--- Aim of the task ---
Below is a block of records. Copy every line in it that contains the word "Sans".

--- Available data ---
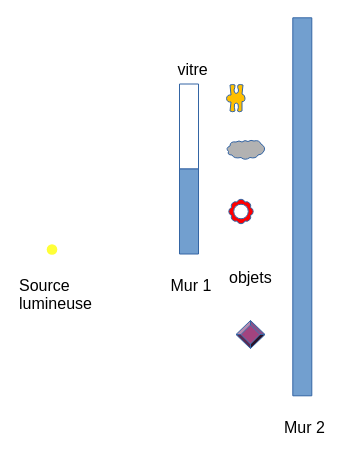
<!DOCTYPE html>
<html lang="fr">
<head>
<meta charset="utf-8">
<title>Source lumineuse, vitre et murs</title>
<style>
:root {
  --paper: #ffffff;
  --ink: #000000;
  --wall: #729fcf;
  --outline: #3465a4;
  --light: #ffff38;
  --puzzle: #ffbf00;
  --cloud: #b2b2b2;
  --flower: #ff0000;
}
* { margin: 0; box-sizing: border-box; }
html, body { width: 345px; height: 457px; overflow: hidden; background: var(--paper); }
.diagram {
  position: relative;
  width: 345px;
  height: 457px;
  color: var(--ink);
  font: 16px/18px "Liberation Sans", Arial, sans-serif;
}
.drawing { position: absolute; left: 0; top: 0; display: block; }
.outlined { stroke: var(--outline); stroke-width: 1; stroke-linejoin: round; }
.wall { fill: var(--wall); }
.pane { fill: var(--paper); }
.label { position: absolute; white-space: nowrap; }
.label-pane { left: 177.5px; top: 61px; }
.label-source { left: 19px; top: 277px; }
.label-wall-1 { left: 170.5px; top: 277px; }
.label-objects { left: 229px; top: 269px; }
.label-wall-2 { left: 284px; top: 419px; }
</style>
</head>
<body>
<main class="diagram">
  <svg class="drawing" width="345" height="457" viewBox="0 0 345 457" aria-hidden="true">
    <circle class="light" cx="52" cy="249.500" r="5.300" fill="var(--light)"/>

    <rect class="pane outlined" x="179.500" y="84" width="19" height="85"/>
    <rect class="wall outlined" x="179.500" y="169" width="19" height="85"/>
    <rect class="wall outlined" x="292.800" y="17.800" width="19" height="378"/>

    <path class="puzzle outlined" fill="var(--puzzle)" d="M230 85 Q233 84 235 85 Q235 88 234 90 Q234 93 236 93.500 Q239 93 238.500 90 Q237 87 238 85 Q240 84 243 85 L242 94 Q245 95 245 98 Q245 102 242 101.500 L242 111 Q239 112.500 237.500 111 Q239 107 238 104 Q236 102 234.500 104 Q234 107 235 111 Q233 112.500 230 111 L231 102 Q227 102.500 226.500 98.500 Q227 94.500 231 95 Z"/>

    <path class="cloud outlined" fill="var(--cloud)" d="M230 146 Q230 141 236 142 Q239 140 242 142 Q245 139.500 248 141.500 Q251 139.500 254 141 Q259 139.500 261 144 Q266 147 264 151 Q262 155 258 155 Q256 159 250 157.500 Q245 161 241 157.500 Q234 159 232 155 Q227 155 228.500 151.500 Q225 148 230 146 Z"/>

    <g class="flower">
      <path class="outlined" fill="var(--flower)" d="M237 202 A4.300 4.300 0 0 1 245 202 A4.300 4.300 0 0 1 250.500 207.500 A4.300 4.300 0 0 1 250.500 215.500 A4.300 4.300 0 0 1 245 221 A4.300 4.300 0 0 1 237 221 A4.300 4.300 0 0 1 231.500 215.500 A4.300 4.300 0 0 1 231.500 207.500 A4.300 4.300 0 0 1 237 202 Z"/>
      <circle class="outlined" cx="241" cy="211.500" r="7.300" fill="var(--paper)"/>
    </g>

    <g class="gem">
      <polygon points="236,334.500 250.500,320.500 250.500,325 241,334.500" fill="#b58bb0"/>
      <polygon points="250.500,320.500 265,334.500 260,334.500 250.500,325" fill="#86518a"/>
      <polygon points="265,334.500 250.500,348.500 250.500,344 260,334.500" fill="#2a1128"/>
      <polygon points="250.500,348.500 236,334.500 241,334.500 250.500,344" fill="#592b55"/>
      <polygon points="250.500,325 260,334.500 250.500,344 241,334.500" fill="#a3437f"/>
      <path class="outlined" fill="none" d="M250.500 320.500 L265 334.500 L250.500 348.500 L236 334.500 Z M250.500 325 L260 334.500 L250.500 344 L241 334.500 Z M250.500 320.500 V325 M265 334.500 H260 M250.500 348.500 V344 M236 334.500 H241"/>
    </g>
  </svg>

  <p class="label label-pane">vitre</p>
  <p class="label label-source">Source<br>lumineuse</p>
  <p class="label label-wall-1">Mur 1</p>
  <p class="label label-objects">objets</p>
  <p class="label label-wall-2">Mur 2</p>
</main>
</body>
</html>
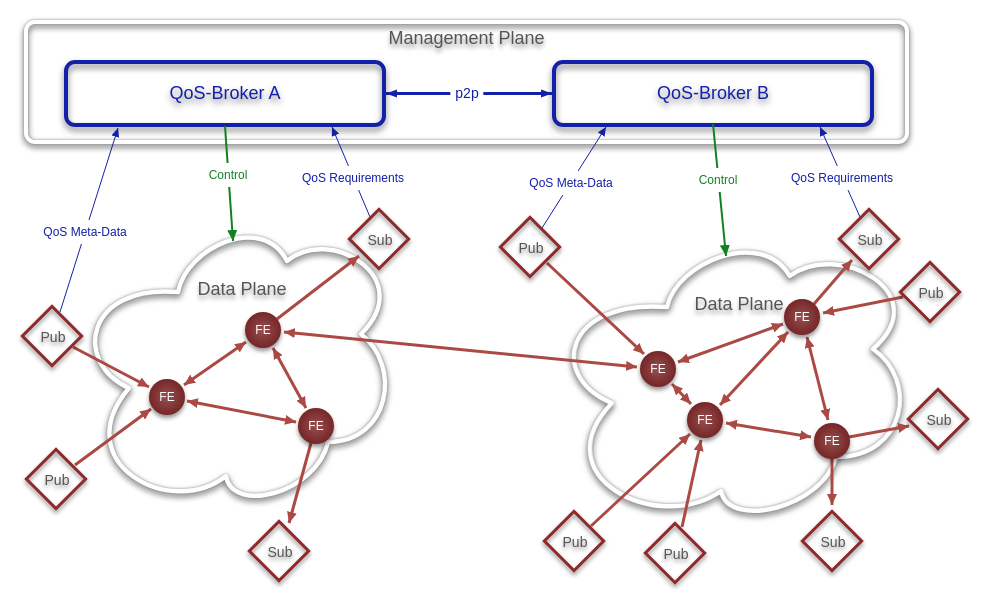
<!DOCTYPE html>
<html lang="en">
<head>
<meta charset="utf-8">
<title>QoS broker architecture</title>
<style>
:root {
  --paper: #fff;
  --ink: #555;
  --broker: #1221a8;
  --control: #11801f;
  --link: #ab4a44;
  --client: #8f2a2c;
  --engine-light: #96504f;
  --engine-dark: #701d1f;
  --shadow: rgba(0, 0, 0, .5);
}
* { box-sizing: border-box; margin: 0; }
html, body { width: 991px; height: 607px; overflow: hidden; background: var(--paper); }
body { font-family: "Liberation Sans", Arial, sans-serif; color: var(--ink); }
.diagram { position: relative; width: 991px; height: 607px; overflow: hidden; }

.management {
  position: absolute; left: 24px; top: 20px; width: 885px; height: 124px;
  padding: 9px 35px 0 40px;
}
.management::before {
  content: ""; position: absolute; inset: 0;
  border: 4px solid var(--paper); border-radius: 11px;
  filter: drop-shadow(0 3px 3px var(--shadow)) drop-shadow(0 0 1px rgba(0, 0, 0, .35));
}
.management h1 {
  position: relative; height: 31px; padding-right: 5px;
  font-size: 18px; font-weight: 400; line-height: 19px; text-align: center;
  text-shadow: 0 4px 4px rgba(0, 0, 0, .4);
}
.brokers { position: relative; display: flex; justify-content: space-between; }
.broker {
  display: flex; align-items: center; justify-content: center;
  width: 322px; height: 67px; border: 4px solid var(--broker); border-radius: 11px;
  font-size: 18px; font-weight: 400; color: var(--broker);
  filter: drop-shadow(0 4px 3px var(--shadow));
}

.wiring { position: absolute; left: 0; top: 0; }
.cloud { fill: none; stroke: var(--paper); stroke-width: 4.5; stroke-linejoin: round; vector-effect: non-scaling-stroke; }
.cloud-shadow { filter: drop-shadow(0 3px 3px var(--shadow)) drop-shadow(0 0 1px rgba(0, 0, 0, .35)); }
.peer { stroke: var(--broker); stroke-width: 3; }
.qos { stroke: var(--broker); stroke-width: 1; }
.control { stroke: var(--control); stroke-width: 2; }
.link { stroke: var(--link); stroke-width: 3; }

.label, .client, .engine, .plane {
  position: absolute; left: var(--x); top: var(--y);
  transform: translate(-50%, -50%); white-space: nowrap;
}
.label { padding: 5px; background: var(--paper); color: var(--broker); font-size: 12px; line-height: 14px; }
.label.peer-label { font-size: 14px; }
.label.control-label { color: var(--control); }
.plane { font-size: 18px; font-weight: 400; text-shadow: 0 4px 4px rgba(0, 0, 0, .35); }
.client, .engine { display: flex; align-items: center; justify-content: center; }
.client { width: 45px; height: 45px; font-size: 14px; filter: drop-shadow(0 3px 2px rgba(0, 0, 0, .42)); }
.client::before {
  content: ""; position: absolute; inset: 0;
  border: 3px solid var(--client); transform: rotate(45deg);
}
.client span { position: relative; left: 1px; }
.engine {
  width: 36px; height: 36px; border-radius: 50%; color: #fff; font-size: 12px;
  background: radial-gradient(circle at 50% 50%, var(--engine-light), var(--engine-dark) 85%);
  filter: drop-shadow(0 3px 2px rgba(0, 0, 0, .42));
}
</style>
</head>
<body>
<main class="diagram">
  <section class="management">
    <h1>Management Plane</h1>
    <div class="brokers">
      <h2 class="broker">QoS-Broker A</h2>
      <h2 class="broker">QoS-Broker B</h2>
    </div>
  </section>

  <svg class="wiring" width="991" height="607" viewBox="0 0 991 607" aria-hidden="true">
    <defs>
      <marker id="head-peer" markerUnits="userSpaceOnUse" markerWidth="12" markerHeight="10" refX="11" refY="5" orient="auto-start-reverse">
        <path d="M0 1L11 5L0 9Z" fill="var(--broker)"/>
      </marker>
      <marker id="head-qos" markerUnits="userSpaceOnUse" markerWidth="10" markerHeight="8" refX="9" refY="4" orient="auto">
        <path d="M0 0L9 4L0 8Z" fill="var(--broker)"/>
      </marker>
      <marker id="head-control" markerUnits="userSpaceOnUse" markerWidth="12" markerHeight="10" refX="11" refY="5" orient="auto">
        <path d="M0 0L11 5L0 10Z" fill="var(--control)"/>
      </marker>
      <marker id="head-link" markerUnits="userSpaceOnUse" markerWidth="12" markerHeight="10" refX="11" refY="5" orient="auto-start-reverse">
        <path d="M0 0L11 5L0 10Z" fill="var(--link)"/>
      </marker>
      <path id="cloud" class="cloud" d="M178 292C186 248 262 212 287 261C330 225 418 278 361 334C402 366 390 442 328 442C316 494 232 514 226 476C170 520 66 462 129 388C72 362 86 284 178 292Z"/>
    </defs>

    <g class="cloud-shadow">
      <use href="#cloud"/>
      <use href="#cloud" transform="matrix(1.125 0 0 1 466.8 15)"/>
    </g>

    <line class="peer" x1="386" y1="93.5" x2="552" y2="93.5" marker-start="url(#head-peer)" marker-end="url(#head-peer)"/>

    <g class="qos" marker-end="url(#head-qos)">
      <path d="M60 312L118 128"/>
      <path d="M370 217L332 127"/>
      <path d="M542 228L606 127"/>
      <path d="M860 217L820 127"/>
    </g>

    <g class="control" marker-end="url(#head-control)">
      <path d="M225 126L233 241"/>
      <path d="M713 124L726 256"/>
    </g>

    <g class="link" marker-end="url(#head-link)">
      <path d="M73 347L149 387"/>
      <path d="M75 465L151 409"/>
      <path d="M277 319L359 256"/>
      <path d="M311 443L289 523"/>
      <path d="M547 263L644 354"/>
      <path d="M591 526L690 434"/>
      <path d="M682 527L701 440"/>
      <path d="M814 304L852 260"/>
      <path d="M903 297L823 313"/>
      <path d="M849 437L909 426"/>
      <path d="M832 458V505"/>
    </g>

    <g class="link" marker-start="url(#head-link)" marker-end="url(#head-link)">
      <path d="M184 385L246 342"/>
      <path d="M273 348L306 408"/>
      <path d="M187 401L296 422"/>
      <path d="M284 332L637 367"/>
      <path d="M678 362L783 324"/>
      <path d="M672 384L691 404"/>
      <path d="M720 405L788 332"/>
      <path d="M726 423L811 437"/>
      <path d="M807 337L828 420"/>
    </g>
  </svg>

  <p class="label peer-label" style="--x:467px;--y:93px">p2p</p>
  <p class="label" style="--x:85px;--y:232px">QoS Meta-Data</p>
  <p class="label control-label" style="--x:228px;--y:175px">Control</p>
  <p class="label" style="--x:353px;--y:178px">QoS Requirements</p>
  <p class="label" style="--x:571px;--y:183px">QoS Meta-Data</p>
  <p class="label control-label" style="--x:718px;--y:180px">Control</p>
  <p class="label" style="--x:842px;--y:178px">QoS Requirements</p>

  <h2 class="plane" style="--x:242px;--y:289px">Data Plane</h2>
  <h2 class="plane" style="--x:739px;--y:304px">Data Plane</h2>

  <div class="client" style="--x:52px;--y:336px"><span>Pub</span></div>
  <div class="client" style="--x:56px;--y:479px"><span>Pub</span></div>
  <div class="client" style="--x:379px;--y:239px"><span>Sub</span></div>
  <div class="client" style="--x:279px;--y:551px"><span>Sub</span></div>
  <div class="client" style="--x:530px;--y:247px"><span>Pub</span></div>
  <div class="client" style="--x:574px;--y:541px"><span>Pub</span></div>
  <div class="client" style="--x:675px;--y:553px"><span>Pub</span></div>
  <div class="client" style="--x:869px;--y:239px"><span>Sub</span></div>
  <div class="client" style="--x:930px;--y:292px"><span>Pub</span></div>
  <div class="client" style="--x:938px;--y:419px"><span>Sub</span></div>
  <div class="client" style="--x:832px;--y:541px"><span>Sub</span></div>

  <div class="engine" style="--x:263px;--y:330px">FE</div>
  <div class="engine" style="--x:167px;--y:397px">FE</div>
  <div class="engine" style="--x:316px;--y:426px">FE</div>
  <div class="engine" style="--x:658px;--y:369px">FE</div>
  <div class="engine" style="--x:802px;--y:317px">FE</div>
  <div class="engine" style="--x:705px;--y:420px">FE</div>
  <div class="engine" style="--x:832px;--y:441px">FE</div>
</main>
</body>
</html>
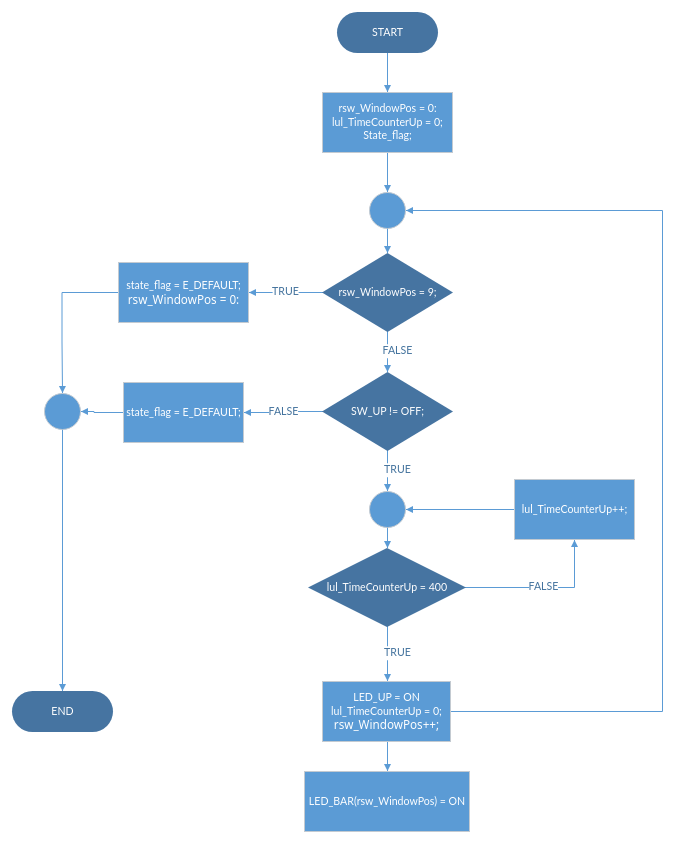
<!DOCTYPE html>
<html lang="en">
<head>
<meta charset="utf-8">
<title>Window up flowchart</title>
<style>
:root {
  --dark: #4674a1;
  --light: #5b9bd5;
  --edge: #c3cad1;
  --label: #41719c;
  --paper: #fff;
}
* { box-sizing: border-box; }
html, body { margin: 0; overflow: hidden; background: var(--paper); }
.flowchart {
  position: relative;
  width: 682px;
  height: 844px;
  overflow: hidden;
  background: var(--paper);
  color: var(--paper);
  font: 10.6px/13.5px Lato, "Open Sans", sans-serif;
}
.connectors { position: absolute; inset: 0; }
.line { fill: none; stroke: var(--light); stroke-width: 1; }
.arrowhead { fill: var(--light); }
.node {
  position: absolute;
  left: var(--x);
  top: var(--y);
  width: var(--w);
  height: var(--h);
  display: flex;
  flex-direction: column;
  align-items: center;
  justify-content: center;
  white-space: nowrap;
}
.terminal { --w: 101px; --h: 41px; border-radius: 21px; background: var(--dark); }
.process { background: var(--light); border: 1px solid var(--edge); }
.junction { --w: 37px; --h: 37px; border-radius: 50%; background: var(--light); border: 1px solid var(--edge); }
.decision { --h: 79px; background: var(--dark); clip-path: polygon(50% 0, 100% 50%, 50% 100%, 0 50%); }
.wide { font: 11.7px/13.5px "Noto Sans", "Open Sans", sans-serif; }
.branch {
  position: absolute;
  left: var(--x);
  top: var(--y);
  transform: translate(-50%, -50%);
  background: var(--paper);
  color: var(--label);
  white-space: nowrap;
}
</style>
</head>
<body>
<main class="flowchart">
  <svg class="connectors" width="682" height="844" viewBox="0 0 682 844" aria-hidden="true">
    <defs>
      <marker id="arrow" class="arrowhead" markerUnits="userSpaceOnUse" markerWidth="8" markerHeight="8" refX="7" refY="4" orient="auto">
        <path d="M0 0.5 7 4 0 7.5Z"/>
      </marker>
    </defs>
    <g class="line" marker-end="url(#arrow)">
      <path d="M387.5 53V92" marker-end="url(#arrow)"/>
      <path d="M387.5 152V192" marker-end="url(#arrow)"/>
      <path d="M387.5 228V253" marker-end="url(#arrow)"/>
      <path d="M387.5 331V372" marker-end="url(#arrow)"/>
      <path d="M387.5 450V491" marker-end="url(#arrow)"/>
      <path d="M387.5 527V548" marker-end="url(#arrow)"/>
      <path d="M387.5 626V681" marker-end="url(#arrow)"/>
      <path d="M387.5 741V771" marker-end="url(#arrow)"/>
      <path d="M323 292.5H249" marker-end="url(#arrow)"/>
      <path d="M323 411.5H284V412.5H244" marker-end="url(#arrow)"/>
      <path d="M118 292.5H62V342L62.5 393" marker-end="url(#arrow)"/>
      <path d="M123 412.5H94V411.5H81" marker-end="url(#arrow)"/>
      <path d="M62.5 429V691" marker-end="url(#arrow)"/>
      <path d="M465 587.5H574.5V540" marker-end="url(#arrow)"/>
      <path d="M515 509.5H406" marker-end="url(#arrow)"/>
      <path d="M450 711.5H662.5V210.5H406" marker-end="url(#arrow)"/>
    </g>
  </svg>

  <div class="node terminal" style="--x:337px;--y:12px">START</div>
  <div class="node process" style="--x:322px;--y:92px;--w:131px;--h:61px">
    <span>rsw_WindowPos = 0:</span>
    <span>lul_TimeCounterUp = 0;</span>
    <span>State_flag;</span>
  </div>
  <div class="node junction" style="--x:369px;--y:192px"></div>
  <div class="node decision" style="--x:322px;--y:253px;--w:131px">rsw_WindowPos = 9;</div>
  <div class="node decision" style="--x:322px;--y:372px;--w:131px">SW_UP != OFF;</div>
  <div class="node junction" style="--x:369px;--y:491px"></div>
  <div class="node decision" style="--x:308px;--y:548px;--w:158px">lul_TimeCounterUp = 400</div>
  <div class="node process" style="--x:322px;--y:681px;--w:129px;--h:61px">
    <span>LED_UP = ON</span>
    <span>lul_TimeCounterUp = 0;</span>
    <span class="wide">rsw_WindowPos++;</span>
  </div>
  <div class="node process" style="--x:304px;--y:771px;--w:166px;--h:61px">LED_BAR(rsw_WindowPos) = ON</div>

  <div class="node process" style="--x:118px;--y:262px;--w:131px;--h:61px">
    <span>state_flag = E_DEFAULT;</span>
    <span class="wide">rsw_WindowPos = 0:</span>
  </div>
  <div class="node process" style="--x:123px;--y:382px;--w:121px;--h:61px">state_flag = E_DEFAULT;</div>
  <div class="node junction" style="--x:44px;--y:393px"></div>
  <div class="node terminal" style="--x:12px;--y:691px">END</div>
  <div class="node process" style="--x:514px;--y:479px;--w:121px;--h:61px">lul_TimeCounterUp++;</div>

  <span class="branch" style="--x:285.5px;--y:292px">TRUE</span>
  <span class="branch" style="--x:397.5px;--y:351px">FALSE</span>
  <span class="branch" style="--x:283.5px;--y:412px">FALSE</span>
  <span class="branch" style="--x:397.5px;--y:470px">TRUE</span>
  <span class="branch" style="--x:543.5px;--y:587px">FALSE</span>
  <span class="branch" style="--x:397.5px;--y:653px">TRUE</span>
</main>
</body>
</html>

--- Exercise response ---
  font: 16px/18px "Liberation Sans", Arial, sans-serif;
body { font-family: "Liberation Sans", Arial, sans-serif; color: var(--ink); }
  font: 10.6px/13.5px Lato, "Open Sans", sans-serif;
.wide { font: 11.7px/13.5px "Noto Sans", "Open Sans", sans-serif; }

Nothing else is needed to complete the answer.